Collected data
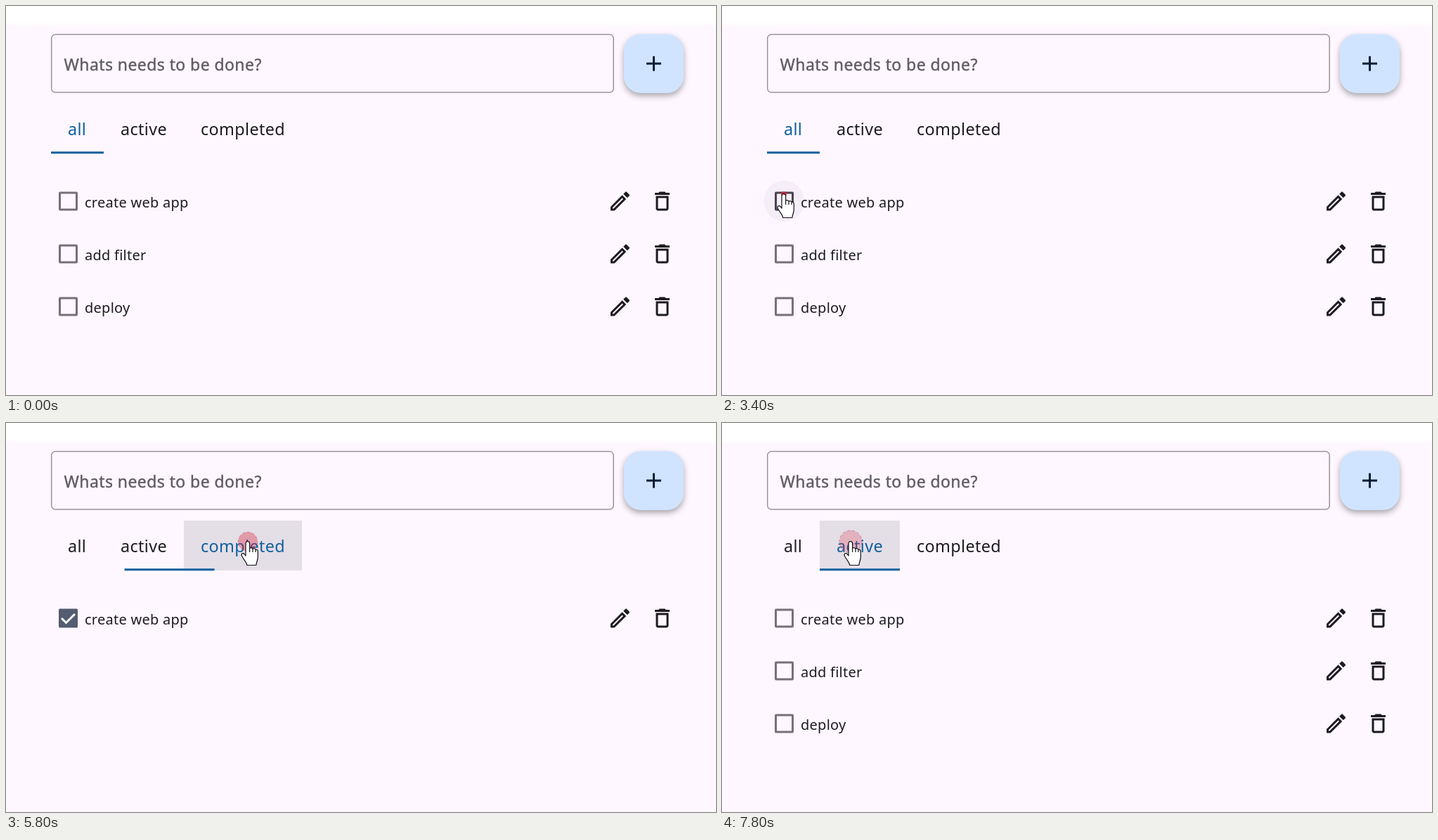
These frames come from a looping animation (1010 px wide and 554 px high, 8 s). An HTML page:

```html
<!DOCTYPE html>
<html lang="en">
<head>
<meta charset="utf-8">
<title>To-do list</title>
<style>
  html, body { margin: 0; width: 100%; height: 100%; overflow: hidden; background: #fef7ff; }
  svg { display: block; font-family: "Noto Sans", "Open Sans", sans-serif; fill: #1d1b20; }
  .label { font-size: 23px; letter-spacing: .42px; fill: #605b63; stroke: #605b63; stroke-width: .4px; }
  .tab { font-size: 23.4px; letter-spacing: .35px; }
  .item { font-size: 20px; letter-spacing: .25px; }
  .fab { fill: #d1e4ff; filter: drop-shadow(0 4px 4px #0005); }
  .line { fill: none; stroke-width: 3; }
  .cursor { fill: #fff; stroke: #111; stroke-width: 1.2; stroke-linejoin: round; }
</style>
</head>
<body>
<svg width="1010" height="554" viewBox="0 0 1010 554">
  <defs>
    <linearGradient id="top" x2="0" y2="1">
      <stop offset=".72" stop-color="#fff"/>
      <stop offset="1" stop-color="#fff" stop-opacity="0"/>
    </linearGradient>
    <g id="icons">
      <path transform="translate(855.5 260) scale(1.5)" d="M14.06 9.02l.92.92L5.92 19H5v-.92l9.06-9.06M17.66 3c-.25 0-.51.1-.7.29l-1.83 1.83 3.75 3.75 1.83-1.83c.39-.39.39-1.02 0-1.41l-2.34-2.34c-.2-.2-.45-.29-.71-.29zm-3.6 3.19L3 17.25V21h3.75L17.81 9.94l-3.75-3.75z"/>
      <path transform="translate(915.5 260) scale(1.5)" d="M16 9v10H8V9h8m-1.5-6h-5l-1 1H5v2h14V4h-3.5l-1-1zM18 7H6v12c0 1.1.9 2 2 2h8c1.1 0 2-.9 2-2V7z"/>
    </g>
    <path id="arrow" class="cursor" d="M0 0V24.5L5.5 19.5 9 27.5 12.5 26 9.2 18H17.5Z"/>
    <g id="hand" class="cursor">
      <path d="M-3 2.5a2.8 2.8 0 0 1 5.6 0V9q2.6-1 4.4 1 2.5-1 4 1 3.3-.3 3.3 3.5v7c0 5-2 7-2.5 12h-13c-.5-4-4-7-7.3-13-1.7-3.5 1.5-5 3.5-3l2 2.6Z"/>
      <path d="M2.6 9v6M7 10v5M11 11v4" fill="none"/>
    </g>
  </defs>
  <rect width="1010" height="31" fill="url(#top)"/>
  <rect x="64.7" y="40.6" width="799.5" height="82.5" rx="5.5" fill="none" stroke="#99949b" stroke-width="1.5"/>
  <text class="label" x="82.5" y="92">Whats needs to be done?</text>
  <rect class="fab" x="879" y="40" width="85" height="84" rx="24"/>
  <path class="line" d="M911 82h21M921.5 71.5v21" stroke="#001d36"/>
  <g id="app"></g>
</svg>
<script>
const LOOP = 8000, STEP = 200, PRIMARY = '#10609d';
const app = document.getElementById('app');

const tabs = [
  { name: 'all', x: 64, w: 75 },
  { name: 'active', x: 139, w: 114 },
  { name: 'completed', x: 253, w: 168 },
];
const items = ['create web app', 'add filter', 'deploy'];

// Pointer path: time, x, y
const path = [
  [1000, 52, 30], [1200, 58, 90], [1800, 34, 146], [2000, 41, 146], [2200, 56, 205],
  [2400, 84, 262], [3400, 88, 268], [3600, 88, 268], [4400, 221, 175], [4800, 221, 175],
  [5200, 344, 169], [5800, 344, 169], [6600, 81, 272], [6800, 81, 272],
  [7400, 183, 169], [8000, 183, 169],
];
const clicks = [3360, 4550, 5550, 6650, 7500];
const tabChanges = [[0, 0], [4700, 1], [5700, 2], [7500, 1]];

const mix = (a, b, k) => a + (b - a) * k;
const ease = k => k * k * (3 - 2 * k);

function pointerAt(t) {
  const i = path.findIndex(p => p[0] > t);
  if (i < 1) return null;
  const [a, b] = [path[i - 1], path[i]];
  const k = (t - a[0]) / (b[0] - a[0]);
  return { x: mix(a[1], b[1], k), y: mix(a[2], b[2], k) };
}

function tabBar(t, selected, pointer, pressed) {
  const now = tabChanges.findLastIndex(c => c[0] <= t);
  const from = tabs[tabChanges[Math.max(now - 1, 0)][1]], to = tabs[selected];
  const k = ease(Math.min(1, (t - tabChanges[now][0]) / 300));
  const buttons = tabs.map(({ name, x, w }, i) => {
    const over = pointer && pointer.x >= x && pointer.x < x + w && pointer.y > 139 && pointer.y < 210;
    const fill = pressed ? '#e4dee7' : '#f5eff8';
    return (over ? `<rect x="${x}" y="139" width="${w}" height="71" fill="${fill}"/>` : '') +
      `<text class="tab" x="${x + 24}" y="184" ${i === selected ? `fill="${PRIMARY}"` : ''}>${name}</text>`;
  }).join('');
  return buttons +
    `<rect x="${mix(from.x, to.x, k)}" y="207.3" width="${mix(from.w, to.w, k)}" height="3" fill="${PRIMARY}"/>`;
}

function row(name, index, done, pointer) {
  const over = pointer && Math.hypot(pointer.x - 88.5, pointer.y - 278 - index * 75) < 29;
  const box = done
    ? `<rect x="75" y="264.5" width="27" height="27" rx="1.5" fill="#535c70"/>
       <path class="line" d="M79 278l6.5 6.5L98 272" stroke="#fff"/>`
    : `<rect class="line" x="76.5" y="266" width="24" height="24" rx=".5" stroke="${over ? '#49434f' : '#767079'}"/>`;
  return `<g transform="translate(0 ${index * 75})">
    ${over ? '<circle cx="88.5" cy="278" r="29" fill="#f5edf8"/>' : ''}${box}
    <text class="item" x="112" y="287">${name}</text><use href="#icons"/></g>`;
}

function clickMark(age, { x, y }) {
  const k = age / 300;
  return `<circle cx="${x}" cy="${y}" r="${mix(2, 16, k)}" fill="#e0203c" fill-opacity="${mix(.95, .24, k)}"
    stroke="#a8505f" stroke-opacity="${.5 * k}" stroke-dasharray="4 3"/>`;
}

function draw(t) {
  const pointer = pointerAt(t);
  const age = t - (clicks.findLast(c => c <= t) ?? -LOOP);
  const pressed = age <= 300;
  const selected = tabChanges.findLast(c => c[0] <= t)[1];
  const firstDone = t >= 3600 && t < 6700;
  const shown = items
    .map((name, i) => ({ name, done: i === 0 && firstDone }))
    .filter(item => selected === 0 || item.done === (selected === 2));

  let html = tabBar(t, selected, pointer, pressed) +
    shown.map((item, i) => row(item.name, i, item.done, pointer)).join('');
  if (pointer) {
    const { x, y } = pointer;
    const onTab = x > 64 && x < 421 && y > 139 && y < 210;
    const onBox = shown.length && Math.hypot(x - 88.5, y - 278) < 29;
    if (pressed) html += clickMark(age, pointer);
    html += `<use href="#${onTab || onBox ? 'hand' : 'arrow'}" x="${x}" y="${y}"/>`;
  }
  app.innerHTML = html;
}

let last = -1;
function tick() {
  const t = Math.floor(performance.now() % LOOP / STEP) * STEP;
  if (t !== last) draw(last = t);
  requestAnimationFrame(tick);
}
tick();
</script>
</body>
</html>
```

### Exercise details
The data above should be repeated in full and exactly, with no pictures carried over.

### Solution for this exercise
These frames come from a looping animation (1010 px wide and 554 px high, 8 s). An HTML page:

```html
<!DOCTYPE html>
<html lang="en">
<head>
<meta charset="utf-8">
<title>To-do list</title>
<style>
  html, body { margin: 0; width: 100%; height: 100%; overflow: hidden; background: #fef7ff; }
  svg { display: block; font-family: "Noto Sans", "Open Sans", sans-serif; fill: #1d1b20; }
  .label { font-size: 23px; letter-spacing: .42px; fill: #605b63; stroke: #605b63; stroke-width: .4px; }
  .tab { font-size: 23.4px; letter-spacing: .35px; }
  .item { font-size: 20px; letter-spacing: .25px; }
  .fab { fill: #d1e4ff; filter: drop-shadow(0 4px 4px #0005); }
  .line { fill: none; stroke-width: 3; }
  .cursor { fill: #fff; stroke: #111; stroke-width: 1.2; stroke-linejoin: round; }
</style>
</head>
<body>
<svg width="1010" height="554" viewBox="0 0 1010 554">
  <defs>
    <linearGradient id="top" x2="0" y2="1">
      <stop offset=".72" stop-color="#fff"/>
      <stop offset="1" stop-color="#fff" stop-opacity="0"/>
    </linearGradient>
    <g id="icons">
      <path transform="translate(855.5 260) scale(1.5)" d="M14.06 9.02l.92.92L5.92 19H5v-.92l9.06-9.06M17.66 3c-.25 0-.51.1-.7.29l-1.83 1.83 3.75 3.75 1.83-1.83c.39-.39.39-1.02 0-1.41l-2.34-2.34c-.2-.2-.45-.29-.71-.29zm-3.6 3.19L3 17.25V21h3.75L17.81 9.94l-3.75-3.75z"/>
      <path transform="translate(915.5 260) scale(1.5)" d="M16 9v10H8V9h8m-1.5-6h-5l-1 1H5v2h14V4h-3.5l-1-1zM18 7H6v12c0 1.1.9 2 2 2h8c1.1 0 2-.9 2-2V7z"/>
    </g>
    <path id="arrow" class="cursor" d="M0 0V24.5L5.5 19.5 9 27.5 12.5 26 9.2 18H17.5Z"/>
    <g id="hand" class="cursor">
      <path d="M-3 2.5a2.8 2.8 0 0 1 5.6 0V9q2.6-1 4.4 1 2.5-1 4 1 3.3-.3 3.3 3.5v7c0 5-2 7-2.5 12h-13c-.5-4-4-7-7.3-13-1.7-3.5 1.5-5 3.5-3l2 2.6Z"/>
      <path d="M2.6 9v6M7 10v5M11 11v4" fill="none"/>
    </g>
  </defs>
  <rect width="1010" height="31" fill="url(#top)"/>
  <rect x="64.7" y="40.6" width="799.5" height="82.5" rx="5.5" fill="none" stroke="#99949b" stroke-width="1.5"/>
  <text class="label" x="82.5" y="92">Whats needs to be done?</text>
  <rect class="fab" x="879" y="40" width="85" height="84" rx="24"/>
  <path class="line" d="M911 82h21M921.5 71.5v21" stroke="#001d36"/>
  <g id="app"></g>
</svg>
<script>
const LOOP = 8000, STEP = 200, PRIMARY = '#10609d';
const app = document.getElementById('app');

const tabs = [
  { name: 'all', x: 64, w: 75 },
  { name: 'active', x: 139, w: 114 },
  { name: 'completed', x: 253, w: 168 },
];
const items = ['create web app', 'add filter', 'deploy'];

// Pointer path: time, x, y
const path = [
  [1000, 52, 30], [1200, 58, 90], [1800, 34, 146], [2000, 41, 146], [2200, 56, 205],
  [2400, 84, 262], [3400, 88, 268], [3600, 88, 268], [4400, 221, 175], [4800, 221, 175],
  [5200, 344, 169], [5800, 344, 169], [6600, 81, 272], [6800, 81, 272],
  [7400, 183, 169], [8000, 183, 169],
];
const clicks = [3360, 4550, 5550, 6650, 7500];
const tabChanges = [[0, 0], [4700, 1], [5700, 2], [7500, 1]];

const mix = (a, b, k) => a + (b - a) * k;
const ease = k => k * k * (3 - 2 * k);

function pointerAt(t) {
  const i = path.findIndex(p => p[0] > t);
  if (i < 1) return null;
  const [a, b] = [path[i - 1], path[i]];
  const k = (t - a[0]) / (b[0] - a[0]);
  return { x: mix(a[1], b[1], k), y: mix(a[2], b[2], k) };
}

function tabBar(t, selected, pointer, pressed) {
  const now = tabChanges.findLastIndex(c => c[0] <= t);
  const from = tabs[tabChanges[Math.max(now - 1, 0)][1]], to = tabs[selected];
  const k = ease(Math.min(1, (t - tabChanges[now][0]) / 300));
  const buttons = tabs.map(({ name, x, w }, i) => {
    const over = pointer && pointer.x >= x && pointer.x < x + w && pointer.y > 139 && pointer.y < 210;
    const fill = pressed ? '#e4dee7' : '#f5eff8';
    return (over ? `<rect x="${x}" y="139" width="${w}" height="71" fill="${fill}"/>` : '') +
      `<text class="tab" x="${x + 24}" y="184" ${i === selected ? `fill="${PRIMARY}"` : ''}>${name}</text>`;
  }).join('');
  return buttons +
    `<rect x="${mix(from.x, to.x, k)}" y="207.3" width="${mix(from.w, to.w, k)}" height="3" fill="${PRIMARY}"/>`;
}

function row(name, index, done, pointer) {
  const over = pointer && Math.hypot(pointer.x - 88.5, pointer.y - 278 - index * 75) < 29;
  const box = done
    ? `<rect x="75" y="264.5" width="27" height="27" rx="1.5" fill="#535c70"/>
       <path class="line" d="M79 278l6.5 6.5L98 272" stroke="#fff"/>`
    : `<rect class="line" x="76.5" y="266" width="24" height="24" rx=".5" stroke="${over ? '#49434f' : '#767079'}"/>`;
  return `<g transform="translate(0 ${index * 75})">
    ${over ? '<circle cx="88.5" cy="278" r="29" fill="#f5edf8"/>' : ''}${box}
    <text class="item" x="112" y="287">${name}</text><use href="#icons"/></g>`;
}

function clickMark(age, { x, y }) {
  const k = age / 300;
  return `<circle cx="${x}" cy="${y}" r="${mix(2, 16, k)}" fill="#e0203c" fill-opacity="${mix(.95, .24, k)}"
    stroke="#a8505f" stroke-opacity="${.5 * k}" stroke-dasharray="4 3"/>`;
}

function draw(t) {
  const pointer = pointerAt(t);
  const age = t - (clicks.findLast(c => c <= t) ?? -LOOP);
  const pressed = age <= 300;
  const selected = tabChanges.findLast(c => c[0] <= t)[1];
  const firstDone = t >= 3600 && t < 6700;
  const shown = items
    .map((name, i) => ({ name, done: i === 0 && firstDone }))
    .filter(item => selected === 0 || item.done === (selected === 2));

  let html = tabBar(t, selected, pointer, pressed) +
    shown.map((item, i) => row(item.name, i, item.done, pointer)).join('');
  if (pointer) {
    const { x, y } = pointer;
    const onTab = x > 64 && x < 421 && y > 139 && y < 210;
    const onBox = shown.length && Math.hypot(x - 88.5, y - 278) < 29;
    if (pressed) html += clickMark(age, pointer);
    html += `<use href="#${onTab || onBox ? 'hand' : 'arrow'}" x="${x}" y="${y}"/>`;
  }
  app.innerHTML = html;
}

let last = -1;
function tick() {
  const t = Math.floor(performance.now() % LOOP / STEP) * STEP;
  if (t !== last) draw(last = t);
  requestAnimationFrame(tick);
}
tick();
</script>
</body>
</html>
```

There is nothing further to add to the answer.